Also Steve, I don’t know if you noticed, but the word “entertainer” is just the same. There is no accreditation required, no university degree, no license. All you really need to become an entertainer is to say you are. It’s a profession created from thin air, very much like The Legend of Michigan’s Dogman. Except I would say this. Promoting something that you know not to be true without labelling it obviously as fiction doesn’t make you an “entertainer”. It makes you a con artist, pure and simple. And even though claiming that all the profits from your DVD sales went to charity is to your credit if true, it doesn’t completely diminish the sour taste left in one’s mouth if they have bought a product off you in good faith.

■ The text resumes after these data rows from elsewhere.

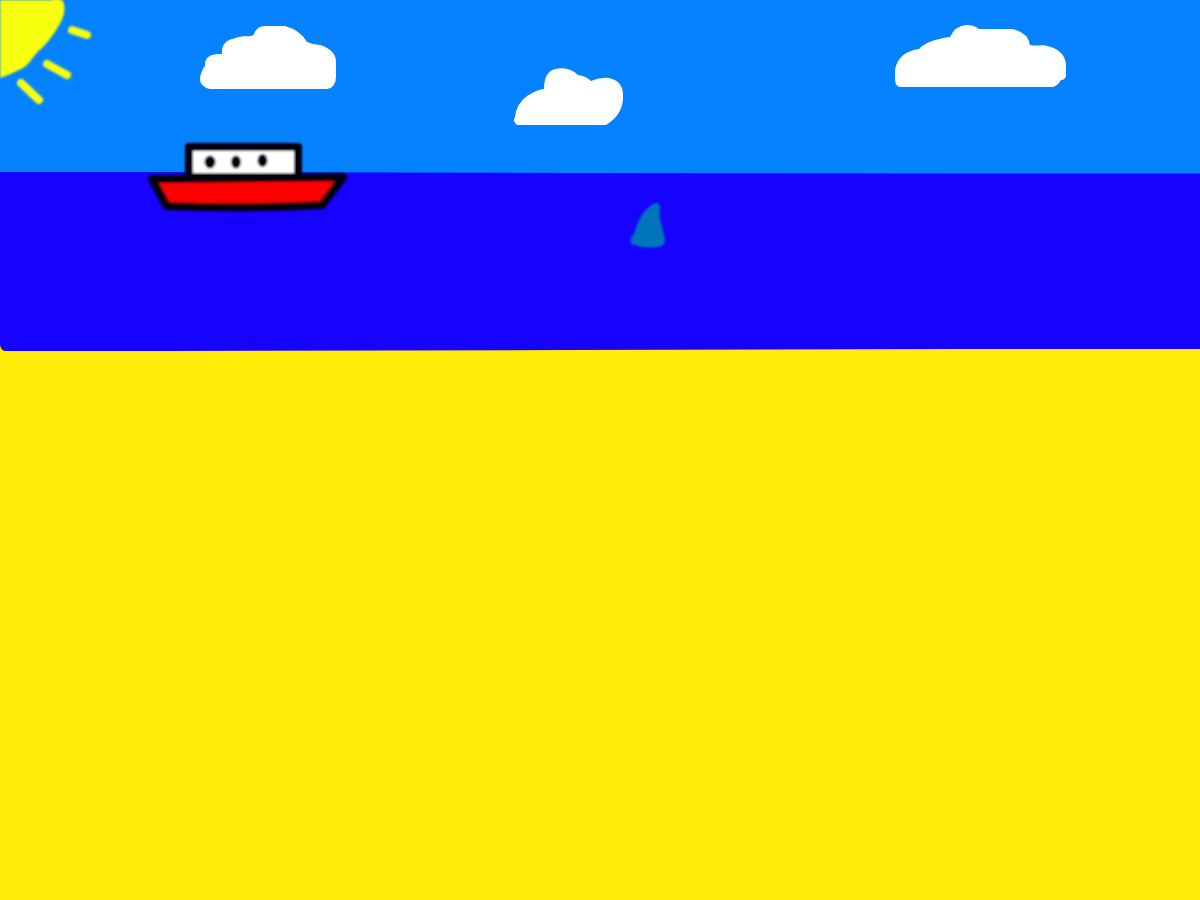
<!DOCTYPE html>
<html lang="en">
<head>
<meta charset="utf-8">
<title>Beach with boat</title>
<style>
:root {
  --sky: #0582ff;
  --sea: #1602ff;
  --sand: #ffea08;
  --sun: #f7ff08;
  --cloud: #ffffff;
  --hull: #ff0000;
  --outline: #000010;
  --fin: #0675bd;
}
html, body { margin: 0; overflow: hidden; background: var(--sand); }
.beach { display: block; width: 1200px; height: 900px; }
.sky { fill: var(--sky); }
.sea { fill: var(--sea); }
.sand { fill: var(--sand); }
.sun { fill: var(--sun); }
.rays { fill: none; stroke: var(--sun); stroke-width: 8; stroke-linecap: round; }
.clouds { fill: var(--cloud); }
.boat { stroke: var(--outline); stroke-width: 8; stroke-linejoin: round; }
.cabin { fill: var(--cloud); }
.hull { fill: var(--hull); }
.portholes { fill: var(--outline); stroke: none; }
.fin { fill: var(--fin); }
</style>
</head>
<body>
<svg class="beach" viewBox="0 0 1200 900" role="img" aria-label="A red boat and a shark fin in a blue sea beside a yellow beach">
  <defs>
    <filter id="soft-brush" x="-10%" y="-10%" width="120%" height="120%">
      <feGaussianBlur stdDeviation="0.8"/>
    </filter>
  </defs>

  <rect class="sky" width="1200" height="180"/>
  <rect class="sand" y="340" width="1200" height="560"/>
  <path class="sea" d="M0 172H160L568 173L976 173.500H1200V349H972L568 350L166 351H6Q1 351 0 345Z"/>

  <g filter="url(#soft-brush)">
    <path class="sun" d="M0 0H51Q57 -3 63 1Q66 8 63 17C58 29 50 40 41 49C34 54 31 63 23 68Q12 74 0 78Z"/>
    <path class="rays" d="M72 30L87 35M47 64L67 75M21 83L39 100"/>
  </g>

  <g class="clouds">
    <path d="M210 89Q199 87 200 77Q202 69 205 66Q204 53 222 54Q221 44 229 40Q237 37 244 36Q253 37 254 34Q257 25 267 26H285Q300 30 307 42Q314 45 320 45Q336 50 336 62V76Q336 88 327 89Z"/>
    <path d="M517 125Q512 121 515 117Q516 104 527 96Q536 90 544 89Q544 72 555 69Q569 66 578 75Q586 76 591 81Q600 77 609 78Q623 81 623 95Q624 114 606 125Z"/>
    <path d="M901 87Q895 87 895 79V70Q898 52 919 49Q927 40 950 37Q955 26 966 25Q974 25 979 29H1012Q1028 32 1030 45Q1038 46 1043 45Q1066 49 1066 66V76Q1065 80 1061 80Q1057 87 1052 87Z"/>
  </g>

  <g class="boat" filter="url(#soft-brush)">
    <path class="cabin" d="M189 177V147H298V177Z"/>
    <path class="hull" d="M152 179L343 177L322 205Q244 209 167 206Z"/>
    <g class="portholes">
      <ellipse cx="210" cy="162" rx="5.500" ry="6.500"/>
      <ellipse cx="236" cy="162" rx="5" ry="6.500"/>
      <ellipse cx="262.500" cy="160.500" rx="5" ry="6.500"/>
    </g>
  </g>

  <path class="fin" filter="url(#soft-brush)" d="M631 238Q635 233 637 225Q642 211 653 204Q659 201 660 207C658 219 664 230 665 240Q665 246 658 247Q645 249 634 245Q629 244 631 238Z"/>
</svg>
</body>
</html>
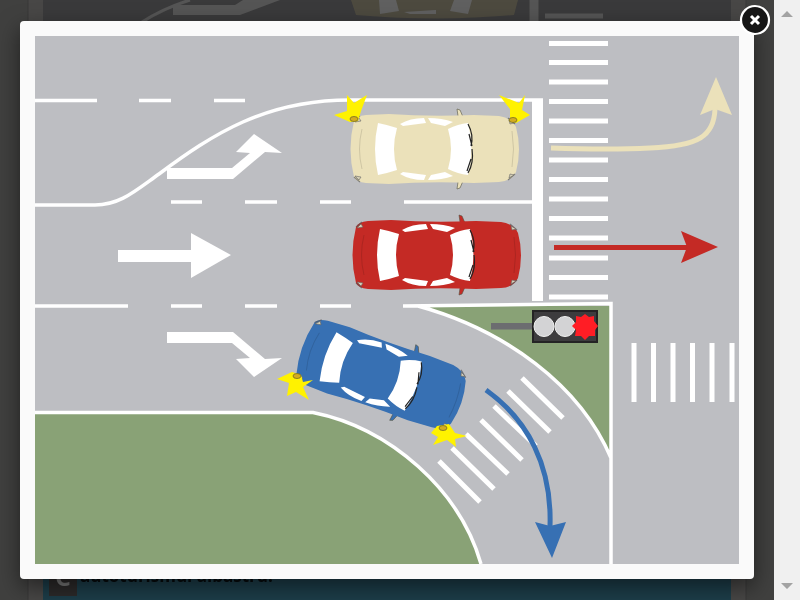
<!DOCTYPE html>
<html lang="ro">
<head>
<meta charset="utf-8">
<title>Intersecție</title>
<style>
:root {
  --road: #bdbec2;
  --grass: #89a276;
  --paint: #ffffff;
  --cream: #ebe1ba;
  --red: #c42a25;
  --blue: #3770b3;
  --signal: #fff200;
  --dim-page: #484746;
  --dim-edge: #40403f;
  --dim-road: #3a3a3b;
  --dim-teal: #1d3e4a;
  --panel: #fafafa;
}
* { box-sizing: border-box; }
html, body { margin: 0; width: 800px; height: 600px; overflow: hidden; }
body { position: relative; background: var(--dim-page); }
svg { display: block; }
.backdrop, .close { position: absolute; left: 0; top: 0; }
.answer { position: absolute; left: 80px; top: 566px; margin: 0; font: bold 17px/20px "Open Sans", Arial, sans-serif; color: #070b0d; }
.letter { position: absolute; left: 49px; top: 559px; width: 28px; height: 37px; background: #2c2a2a; color: #777; font: bold 25px/34px "Open Sans", Arial, sans-serif; text-align: center; }
.lightbox { position: absolute; left: 20px; top: 21px; width: 734px; height: 558px; border-radius: 4px; background: var(--panel); box-shadow: 0 8px 22px rgba(0,0,0,.5); }
.scene { position: absolute; left: 15px; top: 15px; }
.line { fill: none; stroke: var(--paint); stroke-width: 3.5; }
.stripes { fill: none; stroke: var(--paint); stroke-width: 5; }
.paint { fill: var(--paint); }
.grass { fill: var(--grass); }
.signal { fill: var(--signal); }
.cream { color: var(--cream); }
.red { color: var(--red); }
.blue { color: var(--blue); }
.route { fill: none; stroke: currentColor; stroke-width: 5; }
.tip { fill: currentColor; }
</style>
</head>
<body>
<svg class="backdrop" width="800" height="600" viewBox="0 0 800 600" aria-hidden="true">
  <rect width="28" height="600" fill="var(--dim-edge)"/>
  <rect x="746" width="28" height="600" fill="var(--dim-edge)"/>
  <path d="M28 0V600M746 0V600" stroke="#383838"/>
  <rect x="43" width="688" height="22" fill="var(--dim-road)"/>
  <path d="M142 22Q164 8 190 0" fill="none" stroke="#555" stroke-width="3"/>
  <path d="M173 5H235L243 0H280L240 15H173Z" fill="#555"/>
  <path d="M351 0H518L514 15Q440 22 356 15Z" fill="#4d4a3f"/>
  <path d="M379 0H396L399 11L380 14ZM450 11L454 0H472L468 14ZM404 12L436 10V14H410Z" fill="#606060"/>
  <path d="M534 0V22" stroke="#555" stroke-width="9"/>
  <path d="M545 16H603" stroke="#555" stroke-width="5"/>
  <rect x="43" y="566" width="688" height="34" fill="var(--dim-teal)"/>
</svg>
<span class="letter">C</span>
<p class="answer">autoturismul albastru.</p>

<main class="lightbox">
<svg class="scene" width="704" height="528" viewBox="35 36 704 528" role="img" aria-label="Intersecție cu trei autoturisme și un semafor roșu">
  <defs>
    <g id="car">
      <path d="M24-33L23-40L26-39L29-32M24 33L23 40L26 39L29 32" fill="currentColor" stroke="#554" stroke-width=".6"/>
      <path d="M-80-28Q-78-33-68-34L-45-35Q-5-32 40-34L65-33Q78-31 82-22Q88 0 82 23Q78 32 65 33L40 34Q-5 32-45 35L-68 34Q-78 33-80 28Q-87 0-80-28Z" fill="currentColor"/>
      <g class="paint">
        <path d="M-56-26Q-46-24-37-21Q-43 0-37 21Q-46 24-56 26Q-62 0-56-26Z"/>
        <path d="M14-20Q24-25 34-26Q41 0 34 26Q24 25 14 20Q20 0 14-20Z"/>
        <path id="side-glass" d="M-34-25Q-24-31-10-31L-8-26L-31-23ZM-6-31Q8-31 19-27L11-23L-3-26Z"/>
        <use href="#side-glass" transform="scale(1 -1)"/>
      </g>
      <path d="M34-25Q40-14 37-3M35-15L38-3M38 0Q40 14 34 24M37 10L33 22" fill="none" stroke="#222" stroke-width="1.2"/>
      <path d="M-80-28L-74-33M-80 28L-74 33M74-31L81-25M74 31L81 25" fill="none" stroke="#555" stroke-opacity=".65" stroke-width="1.2"/>
      <path d="M-79-27L-75-31L-73-28ZM-79 27L-75 31L-73 28ZM75-29L80-26L76-25ZM75 29L80 26L76 25Z" fill="#d8d2b8" stroke="#666" stroke-width=".6"/>
      <path d="M-72-20Q-77 0-72 20M78-18Q81 0 78 18" fill="none" stroke="#000" stroke-opacity=".12"/>
    </g>
    <path id="turn-lane-arrow" d="M167 168H232L250 153L236 152L254 134L282 153L265 152L233 179H167Z"/>
  </defs>

  <rect id="road" x="35" y="36" width="704" height="528" fill="var(--road)"/>

  <g id="verges">
    <path class="grass" d="M35 413H313C390 428 460 490 481 564H35Z"/>
    <path class="grass" d="M418 306H611V458C580 385 505 330 418 306Z"/>
    <path class="line" d="M35 412.500H313C390 428 460 490 481 564"/>
    <path class="line" d="M403 306L611 303.500V564M418 306C505 330 580 385 611 458"/>
  </g>

  <g id="lane-lines" class="line" stroke-width="3">
    <path d="M35 100.500H97M139 100.500H171M214 100.500H245"/>
    <path d="M35 205H95C120 205 135 191 159 174C213 134 265 100 350 100H543"/>
    <path d="M171 202H202M245 202H277M320 202H351M404 202H533"/>
    <path d="M35 306H128M171 306H202M245 306H277M320 306H351"/>
  </g>
  <rect id="stop-line" class="paint" x="532" y="99" width="11" height="202"/>

  <g id="crossings" class="stripes">
    <path d="M549 43.500H608M549 62.500H608M549 82H608M549 101.500H608M549 121H608M549 140.500H608M549 160H608M549 179.500H608M549 199H608M549 218.500H608M549 238H608M549 258H608M549 277.500H608M549 297H608"/>
    <path d="M634 343V402M653.500 343V402M673 343V402M692.500 343V402M712 343V402M732 343V402"/>
    <path d="M439 461L480 502M452 448L494 489M466 434L508 474M481 420L522 460M494 406L536 446M508 391L550 432M522 378L563 418"/>
  </g>

  <g id="lane-arrows" class="paint">
    <use href="#turn-lane-arrow"/>
    <path d="M118 250H191V233L231 255L191 278V262H118Z"/>
    <use href="#turn-lane-arrow" transform="matrix(1 0 0 -1 0 511)"/>
  </g>

  <g id="routes">
    <g class="cream">
      <path class="route" d="M551 148Q610 150 650 148C699 146 714 136 715 109"/>
      <path class="tip" d="M716 77L732 115L715 109L700 115Z"/>
    </g>
    <g class="red">
      <path class="route" d="M554 247.500H690"/>
      <path class="tip" d="M718 247L681 263L687 247L681 231Z"/>
    </g>
    <g class="blue">
      <path class="route" d="M486 390C528 420 552 466 550 526"/>
      <path class="tip" d="M552 558L535 522L550 526L566 522Z"/>
    </g>
  </g>

  <g id="traffic-light">
    <rect x="491" y="323" width="43" height="6.500" fill="#6c6d70"/>
    <rect x="533" y="311" width="64" height="31" fill="#3d3c3e" stroke="#242324" stroke-width="2"/>
    <g fill="#d3d3d5" stroke="#f1f1f1"><circle cx="544" cy="326.500" r="10"/><circle cx="565" cy="326.500" r="10"/></g>
    <path d="M585 314L589 317L594 316L594 321L598 326L595 330L595 336L589 336L585 340L581 336L575 336L576 330L572 326L576 322L576 316L581 317Z" fill="#ff1d25"/>
  </g>

  <g id="cars">
    <use href="#car" class="cream" transform="translate(434 149)"/>
    <use href="#car" class="red" transform="translate(436 255)"/>
    <use href="#car" class="blue" transform="translate(381 375) rotate(19)"/>
  </g>

  <g id="turn-signals" class="signal">
    <path d="M347 95L354 103L367 95L361 111L358 121L350 122L334 115L347 111Z"/>
    <path d="M525 95L519 103L499 95L510 109L510 121L516 123L530 115L522 110Z"/>
    <path d="M277 379L292 372L301 375L303 382L313 380L303 387L309 400L296 392L287 396L289 383Z"/>
    <path d="M437 426L449 424L455 433L467 436L455 439L456 447L447 440L433 445L438 437L431 433Z"/>
  </g>
  <g id="indicator-lamps" fill="#d4ad20" stroke="#776d25" stroke-width=".8">
    <ellipse cx="354" cy="119" rx="4" ry="2.500"/><ellipse cx="513" cy="120" rx="4" ry="2.500"/>
    <ellipse cx="297" cy="376" rx="4" ry="2.500"/><ellipse cx="443" cy="428" rx="4" ry="2.500"/>
  </g>
</svg>
</main>

<svg class="close" width="800" height="600" viewBox="0 0 800 600" role="img" aria-label="Închide">
  <circle cx="755" cy="20" r="14" fill="#151515" stroke="#fff" stroke-width="2.200"/>
  <path d="M751 16L759 24M759 16L751 24" stroke="#fff" stroke-width="3"/>
  <g id="scrollbar">
    <rect x="774" width="26" height="600" fill="#f0f0f0"/>
    <path d="M781 17L787 11L793 17ZM781 583L787 589L793 583Z" fill="#a3a3a3"/>
  </g>
</svg>
</body>
</html>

Put it this way, I have a banana that I claim I got from a mysterious jungle in Borneo. All banana’s from this region are said to contain a genie that, once peeled, will grant you a thousand wishes. I then claim that I don’t know if it is true or not but show you a video of someone peeling a banana and genie popping out. You then buy said banana, only for me to go “You know that banana you bought off me? Well I got it from the local grocers. I mean I always claimed I didn’t know whether a genie would pop out or not. Don’t worry though because I gave all the money you gave me to someone else. And weren’t you happy when you thought you were going to get a genie, huh? Didn’t that make you glow a little bit?”. Now if I didn’t end up getting punched in the mouth after that I’d be very surprised.
Thing is I can’t help but shake the feeling that for Cook it was never about the charities, or entertaining people, but rather about making him famous. And if that’s the case, he may have shot himself in the foot here. There is after all a big difference between fame and notoriety.
Which as sad as it’s demise is, may actually be a plus point regarding MonsterQuest’s shuffle off this mortal coil. After all, it’s one less platform for folks like Steve Cook to stand on.